You wait weeks for a leadership announcement from the Labour left and two come along at once: Ian Lavery will not stand to replace Jeremy Corbyn and will support Rebecca Long Bailey, who finally confirmed her candidacy tonight.
In a statement released shortly after Long-Bailey launched her campaign with a column for Tribune, Lavery – who confirmed last week he considering a run and enjoyed considerable grassroots support – said he was “honoured” to have been encouraged to stand but instead endorsed the shadow business secretary.
“I will be throwing my full support behind Rebecca Long-Bailey as the best person to lead our party,” Lavery, Labour’s chairman, said. “Having worked with her in the shadow cabinet I know she has the intellect, drive and determination to take forward and develop the popular, common sense socialist policies that Jeremy Corbyn has championed. And after more than a century it’s about time the Labour Party was led by a woman.”
That Lavery has reached that conclusion is unsurprising: Long-Bailey’s Tribune piece is a factional call to arms, as is clear from the choice of publication. She has explicitly pitched herself as the candidate of ideological continuity, promising no return to triangulation, further democratisation of the grassroots, and a greater emphasis on the party’s Green New Deal policy (a membership favourite). There is no mention of “progressive patriotism” – a phrase that set alarm bells ringing on the Corbynite left after the soft launch of her campaign in the Guardian last month – and in its place is a pledge not to compromise on migration policy.

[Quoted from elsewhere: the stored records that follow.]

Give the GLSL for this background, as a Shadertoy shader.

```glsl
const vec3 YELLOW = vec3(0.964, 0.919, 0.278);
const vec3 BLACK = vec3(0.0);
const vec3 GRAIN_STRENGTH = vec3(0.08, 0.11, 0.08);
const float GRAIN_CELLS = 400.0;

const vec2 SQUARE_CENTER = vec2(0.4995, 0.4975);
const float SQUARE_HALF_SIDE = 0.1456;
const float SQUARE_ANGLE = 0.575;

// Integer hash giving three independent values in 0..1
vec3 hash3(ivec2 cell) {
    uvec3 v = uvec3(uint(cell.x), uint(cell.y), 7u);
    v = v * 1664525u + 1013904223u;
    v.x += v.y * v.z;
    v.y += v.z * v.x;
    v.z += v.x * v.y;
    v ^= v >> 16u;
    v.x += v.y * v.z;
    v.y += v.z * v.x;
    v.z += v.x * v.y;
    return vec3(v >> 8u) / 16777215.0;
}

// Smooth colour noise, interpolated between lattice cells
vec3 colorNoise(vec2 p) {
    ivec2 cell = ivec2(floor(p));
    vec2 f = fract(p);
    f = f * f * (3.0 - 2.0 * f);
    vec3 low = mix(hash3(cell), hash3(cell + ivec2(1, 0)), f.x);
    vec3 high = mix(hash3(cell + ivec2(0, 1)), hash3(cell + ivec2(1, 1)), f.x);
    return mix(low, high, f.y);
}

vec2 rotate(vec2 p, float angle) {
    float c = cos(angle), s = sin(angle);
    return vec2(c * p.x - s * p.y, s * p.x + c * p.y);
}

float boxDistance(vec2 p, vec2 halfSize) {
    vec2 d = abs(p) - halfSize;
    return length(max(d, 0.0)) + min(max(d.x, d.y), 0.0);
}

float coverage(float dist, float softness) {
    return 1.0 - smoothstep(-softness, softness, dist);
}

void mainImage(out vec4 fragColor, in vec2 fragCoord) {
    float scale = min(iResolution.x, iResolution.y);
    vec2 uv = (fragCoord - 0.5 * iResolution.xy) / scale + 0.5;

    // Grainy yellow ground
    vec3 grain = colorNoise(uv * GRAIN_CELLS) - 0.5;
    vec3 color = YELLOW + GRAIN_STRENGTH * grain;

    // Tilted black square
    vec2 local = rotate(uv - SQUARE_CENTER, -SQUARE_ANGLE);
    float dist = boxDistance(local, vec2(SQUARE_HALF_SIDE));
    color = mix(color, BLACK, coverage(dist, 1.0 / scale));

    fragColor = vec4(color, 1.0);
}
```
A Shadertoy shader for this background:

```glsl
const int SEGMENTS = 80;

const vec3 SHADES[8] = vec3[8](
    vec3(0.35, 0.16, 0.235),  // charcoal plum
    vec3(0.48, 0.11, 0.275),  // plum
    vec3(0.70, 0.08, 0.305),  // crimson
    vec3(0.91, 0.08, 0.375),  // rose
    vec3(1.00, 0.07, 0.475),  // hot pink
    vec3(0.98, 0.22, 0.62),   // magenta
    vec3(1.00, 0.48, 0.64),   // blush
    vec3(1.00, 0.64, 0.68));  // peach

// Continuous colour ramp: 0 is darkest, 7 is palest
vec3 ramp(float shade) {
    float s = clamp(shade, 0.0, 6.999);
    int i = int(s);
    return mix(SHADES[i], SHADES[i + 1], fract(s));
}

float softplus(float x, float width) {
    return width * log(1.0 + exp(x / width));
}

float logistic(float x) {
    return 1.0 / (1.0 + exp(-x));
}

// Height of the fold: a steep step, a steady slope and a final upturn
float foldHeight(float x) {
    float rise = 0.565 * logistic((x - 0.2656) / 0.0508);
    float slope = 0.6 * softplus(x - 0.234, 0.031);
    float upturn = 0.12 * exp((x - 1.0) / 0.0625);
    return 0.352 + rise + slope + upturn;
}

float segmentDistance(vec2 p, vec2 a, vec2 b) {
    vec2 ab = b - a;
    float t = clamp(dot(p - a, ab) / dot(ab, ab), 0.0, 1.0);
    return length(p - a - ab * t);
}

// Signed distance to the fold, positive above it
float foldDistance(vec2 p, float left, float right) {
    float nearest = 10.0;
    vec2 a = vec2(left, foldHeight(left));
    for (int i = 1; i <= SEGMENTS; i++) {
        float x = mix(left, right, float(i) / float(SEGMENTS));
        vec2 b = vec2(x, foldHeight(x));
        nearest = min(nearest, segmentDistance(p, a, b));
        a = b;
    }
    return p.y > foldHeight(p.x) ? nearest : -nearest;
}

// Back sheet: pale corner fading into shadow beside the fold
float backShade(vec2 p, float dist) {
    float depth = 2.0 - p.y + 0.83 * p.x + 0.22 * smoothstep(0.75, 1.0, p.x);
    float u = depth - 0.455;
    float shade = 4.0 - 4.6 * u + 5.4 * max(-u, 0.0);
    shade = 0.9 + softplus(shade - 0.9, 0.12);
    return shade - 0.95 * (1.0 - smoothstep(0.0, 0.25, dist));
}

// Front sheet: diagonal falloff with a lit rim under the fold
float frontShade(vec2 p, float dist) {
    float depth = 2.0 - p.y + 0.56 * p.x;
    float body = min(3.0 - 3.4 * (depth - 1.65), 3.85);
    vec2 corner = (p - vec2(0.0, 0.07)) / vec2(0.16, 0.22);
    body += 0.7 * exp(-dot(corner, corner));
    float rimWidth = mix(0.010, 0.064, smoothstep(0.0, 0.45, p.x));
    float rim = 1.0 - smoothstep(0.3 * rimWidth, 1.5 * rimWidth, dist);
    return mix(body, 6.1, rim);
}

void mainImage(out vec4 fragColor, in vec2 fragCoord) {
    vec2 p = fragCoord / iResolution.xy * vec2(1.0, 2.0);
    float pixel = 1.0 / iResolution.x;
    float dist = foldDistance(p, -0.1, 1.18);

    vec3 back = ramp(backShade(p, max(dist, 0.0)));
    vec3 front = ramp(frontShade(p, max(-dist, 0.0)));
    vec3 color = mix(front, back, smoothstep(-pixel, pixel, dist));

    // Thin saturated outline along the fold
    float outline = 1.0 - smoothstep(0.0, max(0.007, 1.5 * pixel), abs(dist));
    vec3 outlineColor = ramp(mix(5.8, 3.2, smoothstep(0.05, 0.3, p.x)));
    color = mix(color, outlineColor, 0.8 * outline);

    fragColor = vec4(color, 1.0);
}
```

“Under the leadership of Jeremy Corbyn we’ve drawn upon the collective knowledge and experience of the movement to develop a radical, ambitious socialist vision for the future,” Long-Bailey writes. “This is our greatest strength, and we need a leader who comes from and will stay true to that movement.” Her explicit criticism of the Corbyn project is limited to strategy and communications alone. There is an implicit dig at its handling of Brexit in the last Parliament, which is likely to have reassured Lavery – a persistent critic of pro-EU MPs. The populist tone, meanwhile, is an instructive point of divergence with her nominal running mate, Angela Rayner, who cautioned Labour against the language of revolution at her campaign launch this morning.

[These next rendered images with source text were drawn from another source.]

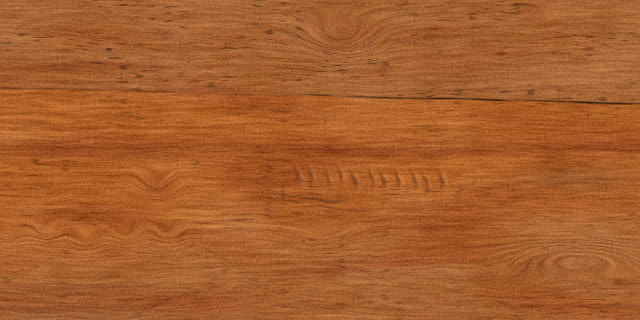
A Shadertoy shader for this texture:

```glsl
// Weathered orange-brown wood planks with fine grain, knots, a seam and saw marks.

vec2 gradientAt(vec2 cell) {
    vec3 h = fract(cell.xyx * vec3(0.1031, 0.1030, 0.0973));
    h += dot(h, h.yzx + 33.33);
    float angle = 6.2832 * fract((h.x + h.y) * h.z);
    return vec2(cos(angle), sin(angle));
}

// Gradient noise, roughly -0.7 to 0.7
float noise(vec2 p) {
    vec2 i = floor(p), f = fract(p);
    vec2 u = f * f * f * (f * (f * 6.0 - 15.0) + 10.0);
    float a = dot(gradientAt(i), f);
    float b = dot(gradientAt(i + vec2(1, 0)), f - vec2(1, 0));
    float c = dot(gradientAt(i + vec2(0, 1)), f - vec2(0, 1));
    float d = dot(gradientAt(i + vec2(1, 1)), f - vec2(1, 1));
    return mix(mix(a, b, u.x), mix(c, d, u.x), u.y);
}

// Soft elliptical spot
float spot(vec2 p, vec2 centre, vec2 radius) {
    vec2 d = (p - centre) / radius;
    return exp(-dot(d, d));
}

// Height across the grain, bulged around knots and cathedral arches
float grainHeight(vec2 p) {
    float v = p.y + 0.025 * noise(p * vec2(1.6, 3.0)) + 0.007 * noise(p * vec2(7.0, 14.0));
    v += 0.002 * noise(p * vec2(28.0, 45.0));
    v += 0.09 * spot(p, vec2(1.07, 0.88), vec2(0.11, 0.065));
    v += 0.05 * spot(p, vec2(0.49, 0.42), vec2(0.06, 0.05));
    v -= 0.09 * spot(p, vec2(1.80, 0.20), vec2(0.20, 0.055));
    v += 0.04 * spot(p, vec2(1.02, 0.26), vec2(0.13, 0.04));
    for (int i = 0; i < 5; i++) {
        float n = float(i);
        v += 0.035 * spot(p, vec2(0.02 + 0.125 * n, 0.26 + 0.012 * sin(n * 2.3)), vec2(0.05, 0.035));
    }
    return v;
}

void mainImage(out vec4 fragColor, in vec2 fragCoord) {
    vec2 p = fragCoord / iResolution.y;
    p.x *= 2.0 * iResolution.y / iResolution.x;
    float v = grainHeight(p);

    // Plank seam and broad colour zones
    float seam = p.y - 0.727 + 0.026 * p.x - 0.004 * noise(vec2(p.x * 4.0, 2.5));
    float upper = smoothstep(-0.004, 0.004, seam);
    float cloud = noise(p * vec2(2.2, 6.0) + 7.0) + 0.6 * noise(p * vec2(6.0, 15.0));
    float dull = 0.8 * upper + (1.0 - upper) * 0.75 * smoothstep(0.38, 0.0, p.y - 0.09 * p.x);
    vec3 wood = mix(vec3(0.700, 0.385, 0.155), vec3(0.640, 0.390, 0.215), clamp(dull + 0.5 * cloud, 0.0, 1.0));
    wood += vec3(0.07, 0.06, 0.04) * cloud;
    float red = smoothstep(0.0, 0.5, noise(p * vec2(1.8, 9.0) + 31.0));
    wood = mix(wood, vec3(0.610, 0.295, 0.125), red * (0.65 - 0.3 * upper));

    // Red-brown stains and grey worn patches
    float band = exp(-pow((p.y - 0.535 + 0.015 * noise(vec2(p.x * 2.0, 4.0))) / 0.025, 2.0));
    float stain = band * (0.55 + 0.5 * noise(vec2(p.x * 2.5, p.y * 30.0)));
    stain += 0.4 * spot(p, vec2(0.49, 0.42), vec2(0.045, 0.04));
    stain += 0.45 * spot(p, vec2(1.07, 0.88), vec2(0.07, 0.05));
    stain += 0.55 * spot(p, vec2(0.25, 0.79), vec2(0.28, 0.018));
    stain += 0.4 * spot(p, vec2(0.82, 0.39), vec2(0.06, 0.07));
    wood = mix(wood, vec3(0.555, 0.262, 0.115), clamp(stain, 0.0, 0.8));
    float worn = spot(p, vec2(1.80, 0.44), vec2(0.18, 0.035)) + 0.7 * spot(p, vec2(0.15, 0.02), vec2(0.35, 0.1));
    wood = mix(wood, vec3(0.54, 0.32, 0.18), 0.6 * worn);

    // Growth rings, broken fibres and rough surface
    float rings = noise(vec2(p.x * 2.5, v * 65.0));
    float fibres = noise(vec2(p.x * 13.0, v * 150.0 + 9.0));
    float speckle = noise(p * vec2(120.0, 190.0));
    float patchy = 0.75 + 0.7 * noise(p * vec2(2.5, 7.0) + 20.0);
    float tone = 0.11 * rings * patchy + 0.10 * fibres + 0.09 * speckle;

    // Even ridges below the seam, and stronger lines around the arches
    float ridges = smoothstep(0.52, 0.58, p.y) * (1.0 - upper) * smoothstep(1.7, 0.2, p.x);
    tone += 0.024 * ridges * sin(v * 330.0 + 4.0 * noise(p * vec2(5.0, 9.0)));
    tone += 0.03 * ridges * noise(vec2(p.x * 75.0, p.y * 14.0));
    float arches = spot(p, vec2(0.25, 0.26), vec2(0.45, 0.05)) + 1.3 * spot(p, vec2(1.75, 0.20), vec2(0.35, 0.08));
    arches += 0.5 * spot(p, vec2(1.07, 0.88), vec2(0.16, 0.09));
    arches *= 0.7 + noise(p * vec2(14.0, 28.0));
    tone += 0.05 * arches * sin(v * 300.0 + 3.0 * noise(p * 10.0));
    wood += tone * vec3(1.0, 0.85, 0.60);

    // Thin dark pores and sparse nicks
    float pores = smoothstep(0.20, 0.42, noise(vec2(p.x * 22.0, v * 125.0 + 40.0)));
    pores *= smoothstep(-0.2, 0.35, noise(p * vec2(4.0, 11.0) + 50.0));
    float nicks = smoothstep(0.50, 0.60, noise(p * vec2(28.0, 75.0) + 70.0));
    wood *= 1.0 - 0.24 * pores * (0.8 + 0.4 * upper) - 0.18 * nicks;

    // Row of curved saw marks, each with a lit right edge
    float shade = 0.0, light = 0.0;
    for (int i = 0; i < 11; i++) {
        float n = float(i);
        vec2 q = p - vec2(0.93 + 0.045 * n + 0.005 * sin(n * 4.1), 0.453 - 0.002 * n + 0.006 * sin(n * 2.7));
        q.x += 0.25 * q.y + 5.0 * q.y * q.y + 0.006 * noise(p * 45.0);
        float strength = 0.85 + 0.15 * sin(n * 1.9 + 1.0);
        shade += strength * spot(q, vec2(0.0), vec2(0.006, 0.026));
        light += strength * spot(q, vec2(0.012, 0.0), vec2(0.008, 0.028));
    }

    // Torn dark streaks beneath the marks
    vec2 t = p - vec2(1.0, 0.37);
    t.y += 0.12 * t.x;
    float tear = smoothstep(0.25, 0.75, 0.5 + 0.5 * sin(t.y * 400.0 + 5.0 * noise(p * vec2(12.0, 20.0))));
    tear *= smoothstep(-0.25, 0.15, noise(p * vec2(18.0, 60.0)));
    shade += tear * spot(t, vec2(0.0), vec2(0.14, 0.03));
    shade += 0.7 * spot(t, vec2(-0.115, 0.005), vec2(0.006, 0.025));
    wood = mix(wood, vec3(0.38, 0.20, 0.12), 0.65 * clamp(shade, 0.0, 1.0));
    wood += 0.07 * light * vec3(1.0, 0.8, 0.5);

    // Thin seam shadow, deeper in broken stretches to the right
    float gap = 0.22 + 0.25 * smoothstep(0.7, 1.6, p.x) + 0.6 * noise(vec2(p.x * 11.0, 1.5));
    wood *= 1.0 - clamp(gap, 0.08, 0.65) * exp(-pow(seam / 0.0032, 2.0));

    fragColor = vec4(clamp(wood, 0.0, 1.0), 1.0);
}
```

With Lavery absent from the ballot and Clive Lewis facing an uncertain path to qualification, Long-Bailey begins her campaign in a strong position – that is, as far as the fight for supremacy on the Labour left is concerned. It looks more likely than not that come the close of MP and MEP nominations next Monday she will be the only candidate of the left on the ballot. That, however, was arguably always going to be the case. While the Campaign Group’s ranks have swollen since the election, it is still nowhere near the 42 MPs it would need to nominate more than one leadership candidate by itself.
Tacking so strongly to the left also carries risks when it comes to actually winning the contest. Long-Bailey is gambling on the tastes of the selectorate remaining broadly unchanged, despite last month’s election result – and, indeed, on the selectorate itself remaining broadly unchanged. While she is undoubtedly in a strong position to energise the left, rival campaigns doubt that will be enough to win 50 per cent plus one – be that on the first round or on preferences, which might now be harder to come by.